But don't worry. Parisians are in charge.
Surely there were better years in which to start a business, but 2009 is when the stars aligned for Rosalie Guillem, a Parisian out of water in Sarasota, Florida. That was the year she convinced her daughter Audrey, finally, to make the move to Sarasota, along with Audrey's pastry chef husband. Everyone needed work, so they sat around thinking about what to do, and pretty soon, voila, Sarasota had a cute little place to go for colorful macarons, just like you'd find in a shop back in France. They called it, just to keep things simple, Le Macaron French Pastries.
"It was not easy, but we thought that even during the Great Recession, everybody would be able to treat themselves with a little delicacy," Guillem said in a recent, wide-ranging interview with trade pub QSR Magazine. "A macaron, a chocolate, a cup of coffee, a nice place, maybe a two-minute vacation. And that was the idea."
The idea worked, and worked really well—less than a decade later, there are roughly 50 Le Macaron shops dotting the country, many of them (for now, anyway) in Florida, close to the central commissary where the macarons are produced under the careful watch of a team of French chefs. Gluten-free, maybe 80, 90 calories each, these macarons, which come in flavors both traditional (raspberry, vanilla, chocolate) and unexpected (bubble gum), are slightly larger than you might find in France, but they're definitely the real deal. They are sold in pleasant, modern shops that are typically bright, and smart-looking—not too big, but large enough to make the store feel like something like a destination. Other things sold there, such as gelato, coffee, pastries, chocolates and candy help draw people in, as well.
Getting the quality right at first was a huge hurdle to overcome, says Guillem, noting how hard they had to work to source the right kind of flour, and good quality egg whites, to say nothing of the fight they got from that famous Florida humidity. But in the end, it worked, and keeping a tight rein on production appears to have paid off, because Le Macaron has mostly been a hit, wherever it has landed, whether it's Santa Monica, California, The Venetian in Las Vegas, or the Miami suburbs—there's even one just outside of New York City, in Westchester County.
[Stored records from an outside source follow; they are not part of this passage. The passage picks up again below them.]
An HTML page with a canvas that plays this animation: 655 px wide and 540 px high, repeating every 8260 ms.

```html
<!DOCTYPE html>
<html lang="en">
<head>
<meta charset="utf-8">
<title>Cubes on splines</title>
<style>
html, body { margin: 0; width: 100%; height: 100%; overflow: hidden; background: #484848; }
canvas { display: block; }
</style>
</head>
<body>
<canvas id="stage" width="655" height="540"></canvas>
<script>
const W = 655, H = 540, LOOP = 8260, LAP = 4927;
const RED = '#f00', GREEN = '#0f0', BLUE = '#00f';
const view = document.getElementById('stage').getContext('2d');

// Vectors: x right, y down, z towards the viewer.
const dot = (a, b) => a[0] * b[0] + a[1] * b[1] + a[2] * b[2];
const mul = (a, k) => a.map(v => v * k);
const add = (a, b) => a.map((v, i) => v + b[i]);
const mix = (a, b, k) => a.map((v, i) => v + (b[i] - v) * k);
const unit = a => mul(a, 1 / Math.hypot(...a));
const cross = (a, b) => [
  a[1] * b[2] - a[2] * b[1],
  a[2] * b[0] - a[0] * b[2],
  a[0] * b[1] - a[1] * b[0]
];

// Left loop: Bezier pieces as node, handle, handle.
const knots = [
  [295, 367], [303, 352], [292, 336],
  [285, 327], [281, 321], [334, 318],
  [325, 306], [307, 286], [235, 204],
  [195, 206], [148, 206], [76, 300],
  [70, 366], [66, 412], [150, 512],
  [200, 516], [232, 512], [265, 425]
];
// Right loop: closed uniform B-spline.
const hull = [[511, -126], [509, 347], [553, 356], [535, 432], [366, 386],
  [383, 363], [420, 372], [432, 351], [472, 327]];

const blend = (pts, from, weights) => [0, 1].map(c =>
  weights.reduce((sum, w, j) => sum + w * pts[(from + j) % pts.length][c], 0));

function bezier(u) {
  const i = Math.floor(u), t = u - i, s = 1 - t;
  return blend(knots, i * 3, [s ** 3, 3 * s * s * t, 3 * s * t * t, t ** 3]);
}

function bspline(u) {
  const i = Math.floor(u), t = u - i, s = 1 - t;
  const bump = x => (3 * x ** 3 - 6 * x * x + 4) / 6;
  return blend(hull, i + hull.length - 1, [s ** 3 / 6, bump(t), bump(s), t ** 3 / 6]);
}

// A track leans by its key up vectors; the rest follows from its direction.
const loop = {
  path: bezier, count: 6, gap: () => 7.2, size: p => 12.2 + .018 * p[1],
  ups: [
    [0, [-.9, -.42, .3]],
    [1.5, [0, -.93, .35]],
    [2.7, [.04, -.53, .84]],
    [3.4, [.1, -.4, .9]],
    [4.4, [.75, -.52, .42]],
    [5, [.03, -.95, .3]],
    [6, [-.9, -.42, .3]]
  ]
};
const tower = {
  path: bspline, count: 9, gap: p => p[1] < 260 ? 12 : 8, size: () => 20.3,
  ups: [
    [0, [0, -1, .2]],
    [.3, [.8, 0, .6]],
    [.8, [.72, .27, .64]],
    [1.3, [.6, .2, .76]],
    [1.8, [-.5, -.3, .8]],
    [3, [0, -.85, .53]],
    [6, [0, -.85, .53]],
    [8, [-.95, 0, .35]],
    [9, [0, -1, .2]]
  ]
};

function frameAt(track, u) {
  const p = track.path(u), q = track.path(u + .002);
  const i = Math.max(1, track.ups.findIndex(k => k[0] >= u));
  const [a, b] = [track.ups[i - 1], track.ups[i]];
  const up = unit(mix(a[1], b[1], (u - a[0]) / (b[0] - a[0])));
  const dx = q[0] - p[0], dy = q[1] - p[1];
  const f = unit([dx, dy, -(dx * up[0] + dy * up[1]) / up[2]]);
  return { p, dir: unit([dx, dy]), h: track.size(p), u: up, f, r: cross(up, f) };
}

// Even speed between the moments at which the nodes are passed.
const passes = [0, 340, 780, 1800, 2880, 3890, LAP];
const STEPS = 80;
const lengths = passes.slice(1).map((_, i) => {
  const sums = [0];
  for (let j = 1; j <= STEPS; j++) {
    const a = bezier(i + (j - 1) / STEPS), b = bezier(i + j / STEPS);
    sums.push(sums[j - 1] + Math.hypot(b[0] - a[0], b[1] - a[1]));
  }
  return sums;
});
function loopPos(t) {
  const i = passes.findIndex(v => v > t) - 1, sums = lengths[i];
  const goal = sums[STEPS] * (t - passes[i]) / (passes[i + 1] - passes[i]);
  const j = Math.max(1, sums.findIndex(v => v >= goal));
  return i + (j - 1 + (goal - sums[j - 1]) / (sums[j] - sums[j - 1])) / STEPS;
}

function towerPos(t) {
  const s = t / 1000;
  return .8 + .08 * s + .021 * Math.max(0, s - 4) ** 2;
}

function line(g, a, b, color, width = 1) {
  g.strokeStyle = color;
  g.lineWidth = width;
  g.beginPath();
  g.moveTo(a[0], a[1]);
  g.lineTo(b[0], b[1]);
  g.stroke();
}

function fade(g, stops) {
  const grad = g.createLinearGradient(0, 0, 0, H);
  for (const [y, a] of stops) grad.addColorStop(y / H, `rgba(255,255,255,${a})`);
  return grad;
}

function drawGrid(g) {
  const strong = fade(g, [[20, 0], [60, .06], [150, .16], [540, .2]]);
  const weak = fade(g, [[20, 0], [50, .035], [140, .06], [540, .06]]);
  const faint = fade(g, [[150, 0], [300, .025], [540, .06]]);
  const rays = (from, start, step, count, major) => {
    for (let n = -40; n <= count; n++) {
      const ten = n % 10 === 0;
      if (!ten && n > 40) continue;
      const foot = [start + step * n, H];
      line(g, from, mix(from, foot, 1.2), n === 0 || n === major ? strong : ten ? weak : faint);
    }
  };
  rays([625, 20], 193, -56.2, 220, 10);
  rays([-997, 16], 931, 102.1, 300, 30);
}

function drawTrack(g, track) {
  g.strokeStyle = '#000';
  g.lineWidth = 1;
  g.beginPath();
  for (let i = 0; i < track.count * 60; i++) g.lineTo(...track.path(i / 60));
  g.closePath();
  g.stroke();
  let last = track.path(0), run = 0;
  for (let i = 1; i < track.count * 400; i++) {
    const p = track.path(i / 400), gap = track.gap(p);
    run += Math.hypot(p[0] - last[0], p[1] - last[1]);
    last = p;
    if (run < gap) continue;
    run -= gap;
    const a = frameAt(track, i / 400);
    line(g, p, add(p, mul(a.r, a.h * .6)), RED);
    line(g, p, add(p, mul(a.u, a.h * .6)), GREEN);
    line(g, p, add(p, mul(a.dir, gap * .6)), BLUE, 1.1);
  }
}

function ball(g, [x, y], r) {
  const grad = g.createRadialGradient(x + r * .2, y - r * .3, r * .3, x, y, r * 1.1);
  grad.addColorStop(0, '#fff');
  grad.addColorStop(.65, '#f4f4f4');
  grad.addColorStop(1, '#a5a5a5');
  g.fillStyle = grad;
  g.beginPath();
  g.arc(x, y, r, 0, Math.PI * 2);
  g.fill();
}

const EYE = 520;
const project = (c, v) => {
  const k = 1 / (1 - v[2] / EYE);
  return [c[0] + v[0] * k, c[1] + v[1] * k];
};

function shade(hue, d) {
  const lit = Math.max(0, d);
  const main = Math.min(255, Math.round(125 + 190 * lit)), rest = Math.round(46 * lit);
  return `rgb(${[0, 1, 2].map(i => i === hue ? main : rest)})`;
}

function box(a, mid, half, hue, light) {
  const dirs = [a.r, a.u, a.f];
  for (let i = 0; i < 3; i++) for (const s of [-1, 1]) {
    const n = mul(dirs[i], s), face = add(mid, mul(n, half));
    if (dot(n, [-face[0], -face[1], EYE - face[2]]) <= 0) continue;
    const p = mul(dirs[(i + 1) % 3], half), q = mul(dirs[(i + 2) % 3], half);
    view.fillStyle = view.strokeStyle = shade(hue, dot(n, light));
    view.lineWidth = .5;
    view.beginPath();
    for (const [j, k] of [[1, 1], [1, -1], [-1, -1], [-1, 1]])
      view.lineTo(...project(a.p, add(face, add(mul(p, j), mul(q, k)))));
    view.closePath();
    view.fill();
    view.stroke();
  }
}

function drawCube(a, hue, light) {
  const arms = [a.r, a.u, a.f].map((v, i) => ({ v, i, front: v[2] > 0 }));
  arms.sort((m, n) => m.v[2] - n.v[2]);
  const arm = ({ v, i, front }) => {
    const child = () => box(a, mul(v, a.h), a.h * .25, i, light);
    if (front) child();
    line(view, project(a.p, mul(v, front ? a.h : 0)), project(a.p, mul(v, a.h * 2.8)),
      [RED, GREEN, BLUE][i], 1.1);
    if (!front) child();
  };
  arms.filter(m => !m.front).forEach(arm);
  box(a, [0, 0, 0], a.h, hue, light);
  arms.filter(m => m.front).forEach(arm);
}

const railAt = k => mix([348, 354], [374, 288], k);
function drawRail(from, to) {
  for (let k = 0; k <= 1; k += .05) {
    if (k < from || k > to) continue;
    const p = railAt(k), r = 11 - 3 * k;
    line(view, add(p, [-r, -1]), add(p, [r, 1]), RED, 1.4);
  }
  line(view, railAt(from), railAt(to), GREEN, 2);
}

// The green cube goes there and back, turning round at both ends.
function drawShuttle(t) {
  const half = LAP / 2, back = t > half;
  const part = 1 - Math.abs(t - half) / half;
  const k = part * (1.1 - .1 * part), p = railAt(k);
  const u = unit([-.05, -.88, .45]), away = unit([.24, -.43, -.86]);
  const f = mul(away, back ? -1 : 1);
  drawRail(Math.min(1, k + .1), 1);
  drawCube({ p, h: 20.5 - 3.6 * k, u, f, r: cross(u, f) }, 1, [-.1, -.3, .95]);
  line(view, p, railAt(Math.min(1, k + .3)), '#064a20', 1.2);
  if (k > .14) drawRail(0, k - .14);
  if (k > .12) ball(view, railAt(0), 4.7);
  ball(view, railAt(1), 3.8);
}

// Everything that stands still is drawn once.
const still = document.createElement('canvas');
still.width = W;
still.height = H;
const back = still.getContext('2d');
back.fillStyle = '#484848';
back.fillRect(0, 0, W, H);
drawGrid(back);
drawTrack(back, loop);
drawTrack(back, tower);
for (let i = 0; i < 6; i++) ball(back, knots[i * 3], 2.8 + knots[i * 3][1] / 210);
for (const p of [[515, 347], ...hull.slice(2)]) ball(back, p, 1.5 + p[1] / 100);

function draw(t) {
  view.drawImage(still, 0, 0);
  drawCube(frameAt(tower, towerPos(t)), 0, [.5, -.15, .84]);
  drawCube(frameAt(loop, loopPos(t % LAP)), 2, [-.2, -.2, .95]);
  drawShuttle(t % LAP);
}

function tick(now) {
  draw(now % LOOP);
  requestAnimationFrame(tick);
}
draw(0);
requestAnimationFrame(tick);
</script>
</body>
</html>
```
The shops typically have a nice, local feel, to the point where, at least in some cases, the first-time visitor might not know they've stepped into a franchised chain store. Fifty shops selling macarons may seem like a lot, but for Guillem, it's all just getting started. Down in Florida, at home base, they're developing a range of new cakes, macarons and pastries; they're definitely looking to add more stores, too—maybe even one in every state. As much as America seems to be responding to Le Macaron, Guillen says the love goes both ways.
"In France," says Guillem, "The customers are spoiled by the quality of patisserie. When American customers taste something that is good, they really show how much they like it, and they want to share that with everybody. They are happy customers; we don't have grumpy customers. They are so happy to discover something new. It's great to be part of that discovery."